▶ **WORK TO COMPLETE**
In the entries below, how many lines contain the string "LABEL"? State the number and nothing else.

▶ **SUPPLIED DATA**
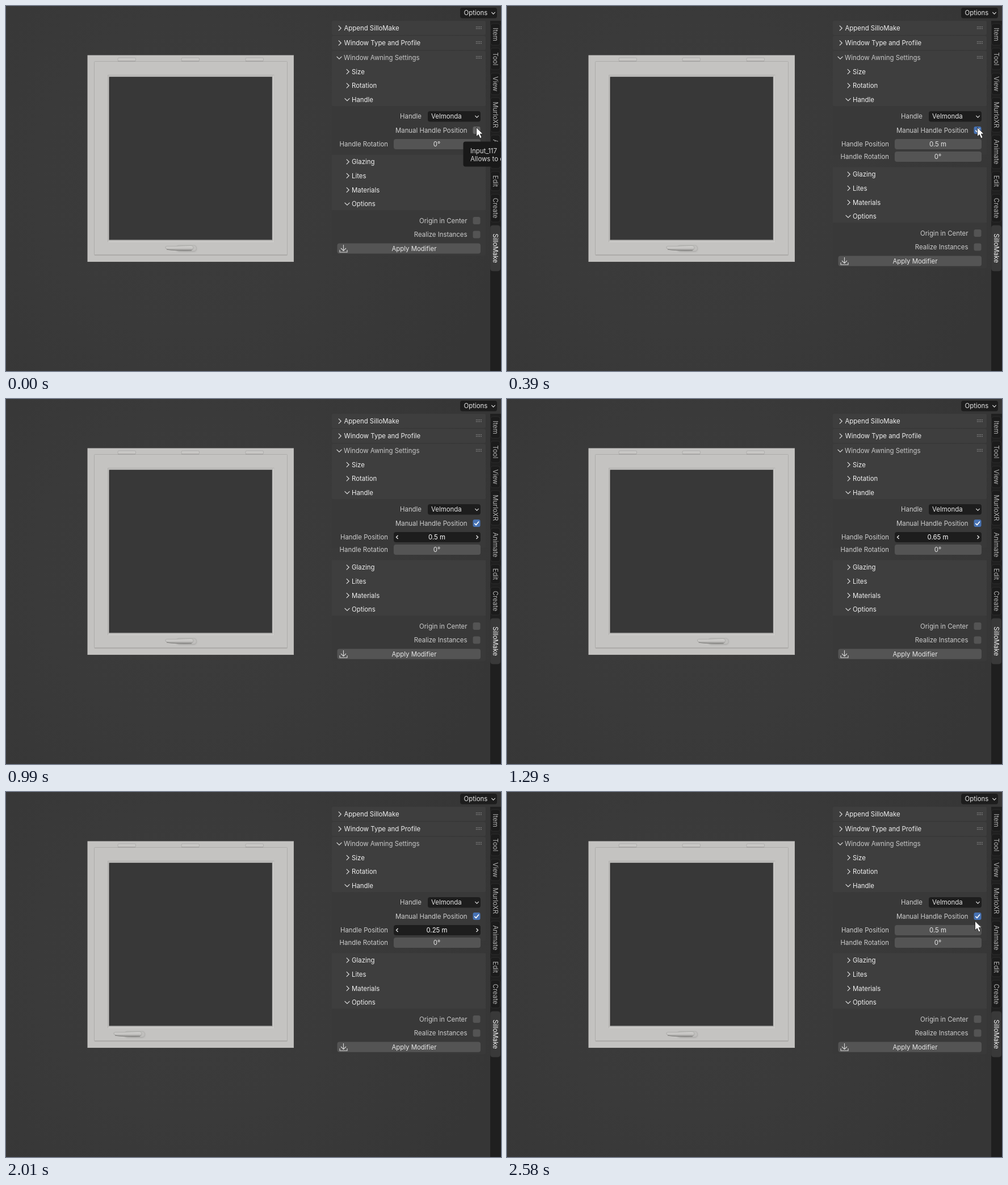
Animation, 872 px wide and 642 px high, one loop 2.64 s. Source, as an HTML page:

```html
<!DOCTYPE html>
<html lang="en">
<head>
<meta charset="utf-8">
<title>Window handle position</title>
<style>
  html, body { margin: 0; width: 100%; height: 100%; overflow: hidden; background: #393939; }
  svg { display: block; width: 872px; height: 642px; }
  text { font: 400 11.4px Inter, "Open Sans", sans-serif; white-space: pre; }
</style>
</head>
<body>
<svg id="stage" viewBox="0 0 872 642" xmlns="http://www.w3.org/2000/svg">
  <defs>
    <radialGradient id="view" gradientUnits="userSpaceOnUse" cx="330" cy="300" r="560">
      <stop offset="0" stop-color="#3c3c3c"/>
      <stop offset=".5" stop-color="#3a3a3a"/>
      <stop offset="1" stop-color="#363636"/>
    </radialGradient>
    <linearGradient id="bar" x2="0" y2="1">
      <stop offset="0" stop-color="#d2d1cf"/>
      <stop offset=".55" stop-color="#c3c2c0"/>
      <stop offset="1" stop-color="#8b8a88"/>
    </linearGradient>
    <filter id="soft" x="-20%" y="-60%" width="140%" height="220%">
      <feGaussianBlur stdDeviation="1"/>
    </filter>
  </defs>
</svg>
<script>
const LOOP = 2640, STEP = 30, SHIFT = 22;
const LABEL = '#cdcdcd', TITLE = '#f0f0f0', FIELD = '#545454', DARK = '#1d1d1d';
const stage = document.getElementById('stage');

function el(parent, tag, attrs, content) {
  const node = document.createElementNS(stage.namespaceURI, tag);
  for (const key in attrs) node.setAttribute(key, attrs[key]);
  if (content !== undefined) node.textContent = content;
  parent.append(node);
  return node;
}
const group = (parent = stage) => el(parent, 'g', {});
const rect = (parent, x, y, width, height, fill, rx = 0, more = {}) =>
  el(parent, 'rect', { x, y, width, height, fill, rx, ...more });
const line = (parent, d, stroke, width = 1, more = {}) =>
  el(parent, 'path', { d, stroke, 'stroke-width': width, fill: 'none', ...more });
// y is the middle of the text line
const text = (parent, x, y, content, fill = LABEL, anchor = 'start') =>
  el(parent, 'text', { x, y: y + 4, fill, 'text-anchor': anchor }, content);
const show = (node, on) => node.setAttribute('visibility', on ? 'visible' : 'hidden');
const move = (node, x, y) => node.setAttribute('transform', `translate(${x} ${y})`);

function chevron(parent, x, y, open, size = 4) {
  const s = size;
  line(parent, open ? `M${x - s} ${y - s / 2}l${s} ${s}l${s} ${-s}`
                    : `M${x - s / 2} ${y - s}l${s} ${s}l${-s} ${s}`, '#dcdcdc', 1.2);
}
function subpanel(parent, y, title, open) {
  chevron(parent, open ? 601 : 602, y, open, 4.4);
  text(parent, 609, y, title, TITLE);
}
function checkbox(parent, y, title) {
  text(parent, 812.5, y, title, LABEL, 'end');
  return rect(parent, 822.5, y - 6.5, 13, 13, FIELD, 3);
}
function field(parent, y, title, value) {
  text(parent, 673, y, title, LABEL, 'end');
  const box = rect(parent, 683, y - 9, 153, 18, FIELD, 4);
  return { box, value: text(parent, 759, y, value, '#e6e6e6', 'middle') };
}

function drawWindow() {
  const g = group();
  rect(g, 143.5, 86.5, 363.5, 363.5, '#c3c2c0');
  line(g, 'M144 449.5H506.5V87', '#b9b8b6');
  rect(g, 155.5, 97.5, 340, 340.5, '#c4c3c1', 1, { stroke: '#adacaa' });
  line(g, 'M156 438H495.5', '#a19f9d', 1.2);
  rect(g, 179.5, 121.5, 292.5, 293, '#bebdbb', 0, { stroke: '#b1b0ae' });
  line(g, 'M180 414.5H471.5V122', '#cfcecc', 1.4);
  rect(g, 182, 125, 286.5, 286, '#383838', 0, { stroke: '#4b4a4a' });
  line(g, 'M182.5 411V125.5H468', '#2d2d2d');
  for (const x of [197, 309, 422]) {
    rect(g, x, 91, 31.5, 6, '#c8c7c5', 2, { stroke: '#aaa9a7', 'stroke-width': .8 });
    line(g, `M${x} 97H${x + 31}`, '#9c9b99');
  }
}

function drawHandle() {
  const g = group();
  rect(g, -9, -4.5, 36, 11, '#989795', 5, { opacity: .5, filter: 'url(#soft)' });
  rect(g, -9, -5, 35.5, 10, '#c0bfbd', 4.5, { stroke: '#aeadab', 'stroke-width': .7 });
  el(g, 'path', {
    d: 'M-26 -3.5Q-29 -3 -28 0Q-25 3 -12 3.5Q5 5 17 4Q21 3 21 -.5Q21 -4.5 16 -4.5Q2 -4 -10 -3.5Z',
    fill: 'url(#bar)', stroke: '#a3a2a0', 'stroke-width': .7
  });
  line(g, 'M-26 2.2Q-12 4.4 18 4', '#7f7e7c', 1);
  return g;
}

function drawPanel() {
  const g = group();
  rect(g, 574, 26, 271, 25, '#3e3e3e', 3);
  rect(g, 574, 52.5, 271, 25, '#3e3e3e', 3);
  rect(g, 574, 79, 271, 97.5, '#3e3e3e', 3);
  rect(g, 574, 176.5, 271, 85, '#393939');
  [[39, 'Append SilloMake'], [65, 'Window Type and Profile'], [91, 'Window Awning Settings']]
    .forEach(([y, title], i) => {
      const open = i === 2;
      chevron(g, open ? 587 : 588, y, open, 4.4);
      text(g, open ? 595 : 595.5, y, title, open ? '#c8c8c8' : TITLE);
      for (let k = 0; k < 8; k++)
        rect(g, 828 + k % 4 * 2.8, y - 3 + (k >> 2) * 3, 1.4, 1.4, '#8a8a8a');
    });
  subpanel(g, 115.5, 'Size');
  subpanel(g, 140, 'Rotation');
  subpanel(g, 164.5, 'Handle', true);

  text(g, 732, 194, 'Handle', LABEL, 'end');
  rect(g, 743, 185, 93, 18.5, DARK, 4);
  text(g, 749, 194, 'Velmonda', '#e6e6e6');
  chevron(g, 829.5, 194.5, true, 3.2);
  const box = checkbox(g, 218.5, 'Manual Handle Position');
  const tick = line(g, 'M825.3 218.8L828 221.6L833 215.4', '#fff', 1.6);

  const posRow = group(g);
  const pos = field(posRow, 243, 'Handle Position', '0.5 m');
  const arrows = group(posRow);
  line(arrows, 'M690.5 240l-3 3l3 3M828.5 240l3 3l-3 3', '#eee', 1.3);

  const lower = group(g);
  field(lower, 243, 'Handle Rotation', '0°');
  rect(lower, 574, 261.5, 271, 97.5, '#3e3e3e');
  rect(lower, 574, 359, 271, 80, '#393939', 3);
  subpanel(lower, 274, 'Glazing');
  subpanel(lower, 298.5, 'Lites');
  subpanel(lower, 323.5, 'Materials');
  subpanel(lower, 348, 'Options', true);
  checkbox(lower, 377.5, 'Origin in Center');
  checkbox(lower, 402, 'Realize Instances');
  rect(lower, 583.5, 417.5, 252.5, 18, FIELD, 4);
  text(lower, 719, 426.5, 'Apply Modifier', '#e6e6e6', 'middle');
  line(lower, 'M594.5 420V430M590 426l4.5 4.5l4.5 -4.5M588 429V433H601V429', '#d8d8d8', 1.1);
  return { box, tick, posRow, pos, arrows, lower };
}

function drawTabs() {
  const g = group();
  rect(g, 853, 26, 19, 616, '#1f1f1f');
  [['Item', 31, 69], ['Tool', 74, 112], ['View', 118, 156], ['MurloXR', 161, 222],
   ['Animate', 227, 286], ['Edit', 291, 325], ['Create', 331, 380], ['SilloMake', 386, 466]]
    .forEach(([name, top, bottom], i) => {
      const active = i === 7;
      rect(g, 853.5, top, 17, bottom - top, active ? '#393939' : '#1b1b1b', 4,
        { stroke: active ? '#393939' : '#303030', 'stroke-width': .8 });
      el(g, 'text', {
        transform: `translate(857.5 ${(top + bottom) / 2}) rotate(90)`,
        'text-anchor': 'middle', fill: active ? '#f4f4f4' : '#b4b4b4'
      }, name);
    });
}

rect(stage, 0, 0, 872, 642, 'url(#view)');
drawWindow();
const handle = drawHandle();
const panel = drawPanel();
drawTabs();
rect(stage, 800, 3, 65, 18.5, DARK, 4);
text(stage, 806.5, 12, 'Options', '#e6e6e6');
chevron(stage, 858.5, 12.5, true, 3.2);

const tip = group();
rect(tip, 805.5, 238.5, 80, 44, '#191919', 4);
text(tip, 818, 255, 'Input_117', '#dedede');
text(tip, 818, 268.5, 'Allows to control', '#dedede');

const cursor = group();
el(cursor, 'path', {
  d: 'M0 0V16.2L3.8 12.8L6.6 19.2L9.6 17.8L6.8 11.6H11.6Z',
  fill: '#fff', stroke: '#222', 'stroke-width': .9, 'stroke-linejoin': 'round'
});

// Rows of [ms, ...values], eased between neighbours
const CURSOR = [[0, 828.5, 213.5], [600, 828.5, 213.5], [720, 826.5, 217],
                [900, 822, 240], [2310, 822, 240], [2580, 824.5, 227]];
const METRES = [[1020, .5], [1560, .79], [1650, .83], [1890, .1], [2010, .25], [2160, .5]];
const CLICK = 90, PRESS = 930, RELEASE = 2280;

function sample(rows, t) {
  const i = rows.findIndex(row => row[0] > t);
  if (i === 0) return rows[0].slice(1);
  if (i < 0) return rows[rows.length - 1].slice(1);
  const a = rows[i - 1], b = rows[i];
  const p = (t - a[0]) / (b[0] - a[0]), e = p * p * (3 - 2 * p);
  return a.slice(1).map((v, k) => v + (b[k + 1] - v) * e);
}

function draw(t) {
  const checked = t >= CLICK, dragging = t >= PRESS && t < RELEASE;
  const [x, y] = sample(CURSOR, t);
  const metres = Math.round(sample(METRES, t)[0] * 100) / 100;
  const hover = !dragging && y > 234;

  show(tip, !checked);
  show(panel.tick, checked);
  show(panel.posRow, checked);
  show(panel.arrows, dragging || (checked && hover));
  panel.box.setAttribute('fill', checked ? '#4772b3' : y < 226 ? '#646464' : FIELD);
  panel.pos.box.setAttribute('fill', dragging ? DARK : hover ? '#656565' : FIELD);
  panel.pos.value.setAttribute('fill', dragging ? '#fff' : '#e6e6e6');
  panel.pos.value.textContent = metres + ' m';
  move(panel.lower, 0, checked ? SHIFT : 0);
  move(handle, 309 + (metres - .5) * 364, 426);
  show(cursor, !dragging);
  move(cursor, x, y);
}

const start = performance.now();
function tick(now) {
  const t = Math.max(0, now - start) % LOOP;
  draw(Math.min(Math.floor(t / STEP) * STEP, 2580));
  requestAnimationFrame(tick);
}
draw(0);
requestAnimationFrame(tick);
</script>
</body>
</html>
```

▶ **OUTPUT**
5